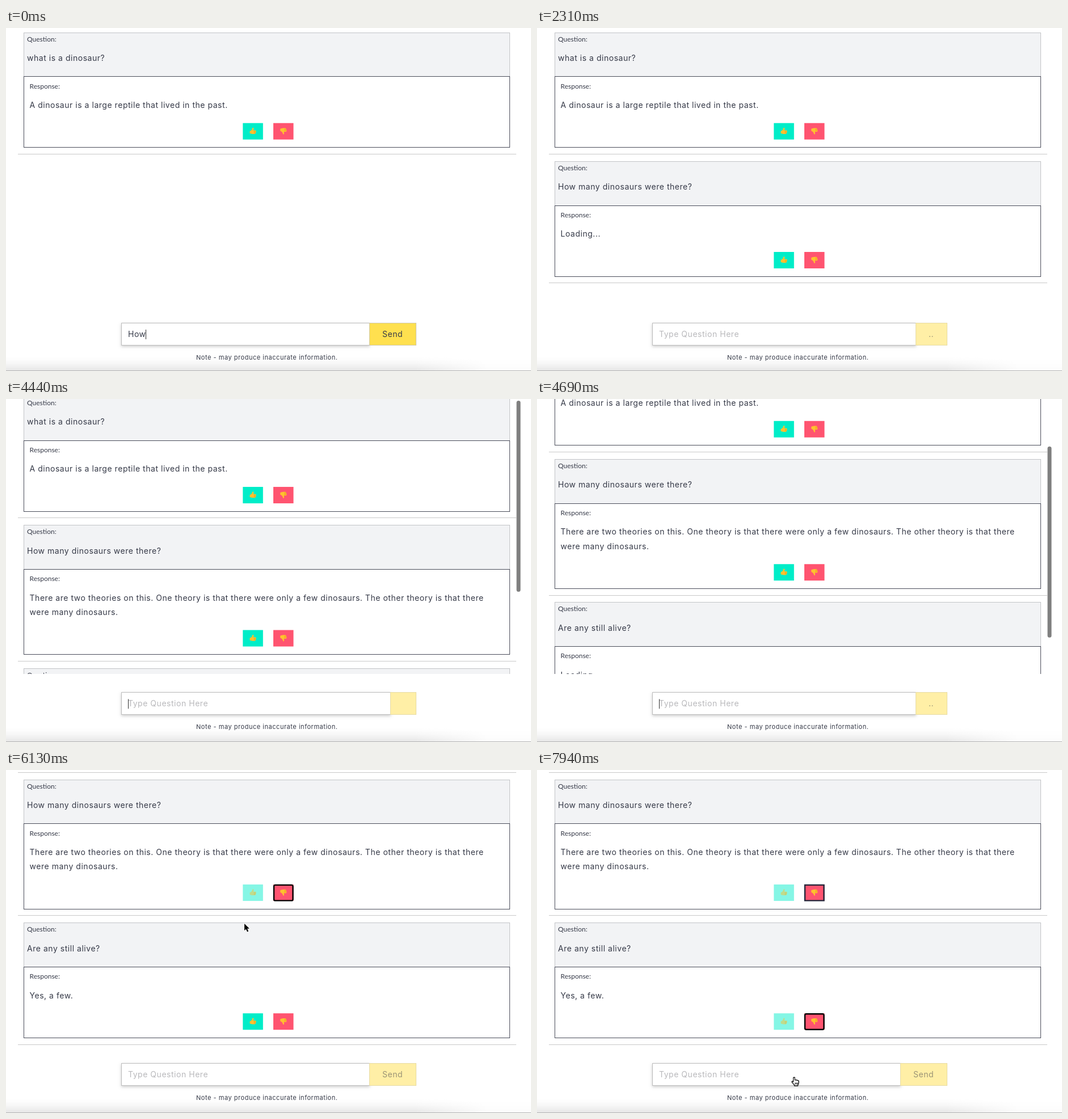
An HTML page with a canvas for the animation above (8000 ms loop, 925 by 605 pixels).

```html
<!DOCTYPE html>
<html lang="en">
<head>
<meta charset="utf-8">
<title>Chat demo</title>
<style>
  html, body { margin: 0; width: 100%; height: 100%; overflow: hidden; background: #fff; }
  canvas { display: block; }
</style>
</head>
<body>
<canvas id="stage" width="925" height="605"></canvas>
<script>
const ctx = document.getElementById('stage').getContext('2d');
const LOOP = 8000;
const INK = '#363a48';
const FONT = 'Inter, "Open Sans", sans-serif';

// Timeline (ms)
const SENT_1 = 1750, REPLY_1 = 2400, TYPE_2 = 3105, SENT_2 = 4250, REPLY_2 = 4960;
const SCROLL_START = 4365, SCROLL_END = 4950, SCROLL_MAX = 215.6;
const CLICK_1 = 5670, CLICK_2 = 7150;

const QUESTION_1 = 'How many dinosaurs were there?';
const QUESTION_2 = 'Are any still alive?';
const REPLY_TEXT_1 = [
  'There are two theories on this. One theory is that there were only a few dinosaurs. The other theory is that there',
  'were many dinosaurs.'
];

// Pointer stops: time, x, y
const POINTER = [
  [5100, 600, 371], [5610, 487, 222], [5890, 487, 222], [6120, 420, 271],
  [6690, 420, 271], [7060, 486, 442], [7230, 486, 442], [7620, 453, 542]
];

const THUMB = new Path2D('M-5.5 .2C-3.5-.5-1.5-2-.7-5.2C-.4-6.4 1.3-6 1.3-4.4L1-1.3H4.6Q6-1 5.5.3Q6 1.2 5.3 2Q5.6 3 4.7 3.6Q4.8 5 3.4 5.2H-.5Q-3 5-5.5 4Z');
const KNUCKLES = new Path2D('M1.6 .5H5M1.6 2.1H5M1.6 3.7H4.4');
const ARROW = new Path2D('M0 0V12.2L2.8 9.6L5 14.4L7.2 13.4L5.1 8.8H8.9Z');
const HAND = new Path2D('M-1.4 1Q0-.8 1.4 1V5Q2.6 4 3.8 5.2Q5 4.4 6 5.8Q7.6 5.2 8 7V10Q7.6 12 6.6 13V14.8H.4V13.4L-3.6 8.8Q-4.4 7-2.8 7L-1.4 8.2Z');

const clamp = v => Math.min(1, Math.max(0, v));
const progress = (t, start, length) => clamp((t - start) / length);
const smooth = u => u * u * (3 - 2 * u);

function useFont(size, family = FONT) {
  ctx.font = `${size}px ${family}`;
  ctx.letterSpacing = family === FONT ? '0.53px' : '0px';
}

function text(str, x, y, size = 14, color = INK, family = FONT) {
  useFont(size, family);
  ctx.fillStyle = color;
  ctx.fillText(str, x, y);
}

function box(x, y, right, bottom, fill, border) {
  x = Math.round(x); y = Math.round(y);
  right = Math.round(right); bottom = Math.round(bottom);
  ctx.fillStyle = fill;
  ctx.fillRect(x, y, right - x, bottom - y);
  ctx.strokeStyle = border;
  ctx.lineWidth = 1;
  ctx.strokeRect(x + .5, y + .5, right - x - 1, bottom - y - 1);
}

function thumbButton(x, y, width, color, down) {
  ctx.fillStyle = color;
  ctx.fillRect(x, y, width, 29);
  ctx.save();
  ctx.translate(x + width / 2, y + 14);
  if (down) ctx.scale(1, -1);
  ctx.fillStyle = '#ffc12f';
  ctx.fill(THUMB);
  ctx.strokeStyle = '#df9418';
  ctx.lineWidth = .6;
  ctx.stroke(KNUCKLES);
  ctx.restore();
}

function ring(x, y, focused) {
  ctx.strokeStyle = focused ? '#000' : '#22263a';
  ctx.lineWidth = 2.4;
  ctx.beginPath();
  ctx.roundRect(x + 1, y + 1, 33.5, 27.5, focused ? 2.5 : 0);
  ctx.stroke();
}

// Draws one question with its response and returns the top of the next one.
function exchange(top, question, lines, t, clicked = Infinity, blurred = Infinity) {
  const extra = (lines.length - 1) * 25.2;
  box(31.4, top - .4, 888, top + 79, '#f2f3f5', '#c2c4c7');
  box(31.4, top + 77.4, 888, top + 203.4 + extra, '#fff', '#4a4d5a');
  text('Question:', 37, top + 15.5, 12, INK, 'Lato, sans-serif');
  text(question, 37, top + 50);
  text('Response:', 41.5, top + 98.5, 12, INK, 'Lato, sans-serif');
  lines.forEach((line, i) => text(line, 41.5, top + 133 + i * 25.2));

  const buttonY = top + 159.7 + extra;
  ctx.globalAlpha = 1 - .52 * progress(t, clicked, 200);
  thumbButton(417.3, buttonY, 35.5, '#00edc8', false);
  ctx.globalAlpha = 1;
  thumbButton(471, buttonY, 35.5, '#ff5470', true);
  if (t >= clicked) ring(471, buttonY, t < blurred);

  ctx.fillStyle = '#c9c9c9';
  ctx.fillRect(21, Math.round(top + 214 + extra), 878, 1);
  return top + 227.3 + extra;
}

function drawChat(t, shift) {
  const scroll = SCROLL_MAX * smooth(progress(t, SCROLL_START, SCROLL_END - SCROLL_START));
  ctx.save();
  ctx.beginPath();
  ctx.rect(0, 0, 925, 487.7 + shift);
  ctx.clip();
  let top = exchange(8 + shift - scroll, 'what is a dinosaur?',
    ['A dinosaur is a large reptile that lived in the past.'], t);
  if (t >= SENT_1)
    top = exchange(top, QUESTION_1, t < REPLY_1 ? ['Loading...'] : REPLY_TEXT_1, t, CLICK_1, CLICK_2);
  if (t >= SENT_2)
    exchange(top, QUESTION_2, [t < REPLY_2 ? 'Loading...' : 'Yes, a few.'], t, CLICK_2);
  ctx.restore();

  if (t >= SCROLL_START) {
    ctx.fillStyle = `rgba(0,0,0,${.5 * (1 - progress(t, 5050, 250))})`;
    ctx.beginPath();
    ctx.roundRect(899.5, Math.max(1, scroll * .695 - 4), 7, 337, 3.5);
    ctx.fill();
  }
}

function typedText(t) {
  if (t < SENT_1) return QUESTION_1.slice(0, 3 + Math.floor(t / 62));
  if (t < TYPE_2 || t >= SENT_2) return '';
  const count = t < 3440 ? 1 + Math.floor((t - TYPE_2) / 115) : 4 + Math.floor((t - 3440) / 47);
  return QUESTION_2.slice(0, count);
}

function buttonLabel(t) {
  const sent = t >= SENT_2 ? SENT_2 : SENT_1;
  const reply = t >= SENT_2 ? REPLY_2 : REPLY_1;
  if (t < sent || t >= reply) return 'Send';
  return '.'.repeat(Math.floor((t - sent) / 200) % 4);
}

function buttonOpacity(t) {
  if (t < TYPE_2) return 1 - .5 * progress(t, SENT_1, 150);
  if (t < SENT_2) return .5 + .5 * progress(t, TYPE_2, 150);
  return 1 - .5 * progress(t, SENT_2, 150);
}

function drawForm(t, shift) {
  const top = 520 + shift, bottom = 560 + shift, baseline = 545 + shift;
  const label = buttonLabel(t);
  useFont(14);
  const left = Math.round(722.5 - 46 - ctx.measureText(label).width);

  ctx.save();
  ctx.shadowColor = 'rgba(0,0,0,.2)';
  ctx.shadowBlur = 5;
  ctx.shadowOffsetY = 2;
  ctx.fillStyle = '#fff';
  ctx.fillRect(203, Math.round(top), left - 202, 40);
  ctx.restore();
  box(203, top, left + 1, bottom, '#fff', '#bdbdbd');

  ctx.fillStyle = '#fff';
  ctx.fillRect(left, Math.round(top), 723 - left, 40);
  ctx.globalAlpha = buttonOpacity(t);
  box(left, top, 723, bottom, '#ffe04f', '#d0c8a4');
  text(label, left + 23, baseline);
  ctx.globalAlpha = 1;

  const typed = typedText(t);
  text(typed || 'Type Question Here', 215, baseline, 14, typed ? INK : '#b9b9bc');
  const idleSince = t < SENT_1 || (t >= TYPE_2 && t < SENT_2) ? t : t < SENT_2 ? SENT_1 : SENT_2;
  if (t < CLICK_1 && (t - idleSince) % 1000 < 500) {
    ctx.fillStyle = '#333';
    ctx.fillRect(Math.round(214.5 + (typed ? ctx.measureText(typed).width : 0)), baseline - 13, 1, 17);
  }
  text('Note - may produce inaccurate information.', 335, 585 + shift, 11);
}

function drawWindowEdge() {
  for (let y = 578; y < 604; y++) {
    const depth = ((y - 578) / 26) ** 1.6 * .1;
    const fade = ctx.createLinearGradient(0, 0, 925, 0);
    fade.addColorStop(0, `rgba(0,0,0,${depth})`);
    fade.addColorStop(.78, `rgba(0,0,0,${depth})`);
    fade.addColorStop(.92, `rgba(0,0,0,${depth * .15})`);
    ctx.fillStyle = fade;
    ctx.fillRect(0, y, 925, 1);
  }
  ctx.fillStyle = '#b4b4b4';
  ctx.fillRect(0, 604, 925, 1);
}

function drawPointer(t) {
  if (t < POINTER[0][0]) return;
  let [, x, y] = POINTER[POINTER.length - 1];
  const next = POINTER.findIndex(stop => stop[0] > t);
  if (next > 0) {
    const [t0, x0, y0] = POINTER[next - 1], [t1, x1, y1] = POINTER[next];
    const u = smooth((t - t0) / (t1 - t0));
    x = x0 + (x1 - x0) * u;
    y = y0 + (y1 - y0) * u;
  }
  const overButton = x > 471 && x < 507 && ((y > 202 && y < 231) || (y > 429 && y < 458));
  const hand = overButton || t > CLICK_2;
  const shape = hand ? HAND : ARROW;
  ctx.save();
  ctx.translate(x, y);
  ctx.lineJoin = 'round';
  ctx.strokeStyle = hand ? '#111' : '#fff';
  ctx.lineWidth = hand ? 1.2 : 2;
  ctx.fillStyle = hand ? '#fff' : '#000';
  ctx.stroke(shape);
  ctx.fill(shape);
  if (hand) {
    ctx.stroke(shape);
    ctx.stroke(new Path2D('M2 9.5V12.5M4 9.5V12.5M6 9.5V12.5'));
  }
  ctx.restore();
}

function frame() {
  const t = performance.now() % LOOP;
  const shift = t < REPLY_1 ? 0 : -2.7;
  ctx.fillStyle = '#fff';
  ctx.fillRect(0, 0, 925, 605);
  drawWindowEdge();
  drawChat(t, shift);
  drawForm(t, shift);
  drawPointer(t);
  requestAnimationFrame(frame);
}
frame();
</script>
</body>
</html>
```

____________________

Assignment
From the entries above, copy each line that holds "right".

Result
function box(x, y, right, bottom, fill, border) {
  right = Math.round(right); bottom = Math.round(bottom);
  ctx.fillRect(x, y, right - x, bottom - y);
  ctx.strokeRect(x + .5, y + .5, right - x - 1, bottom - y - 1);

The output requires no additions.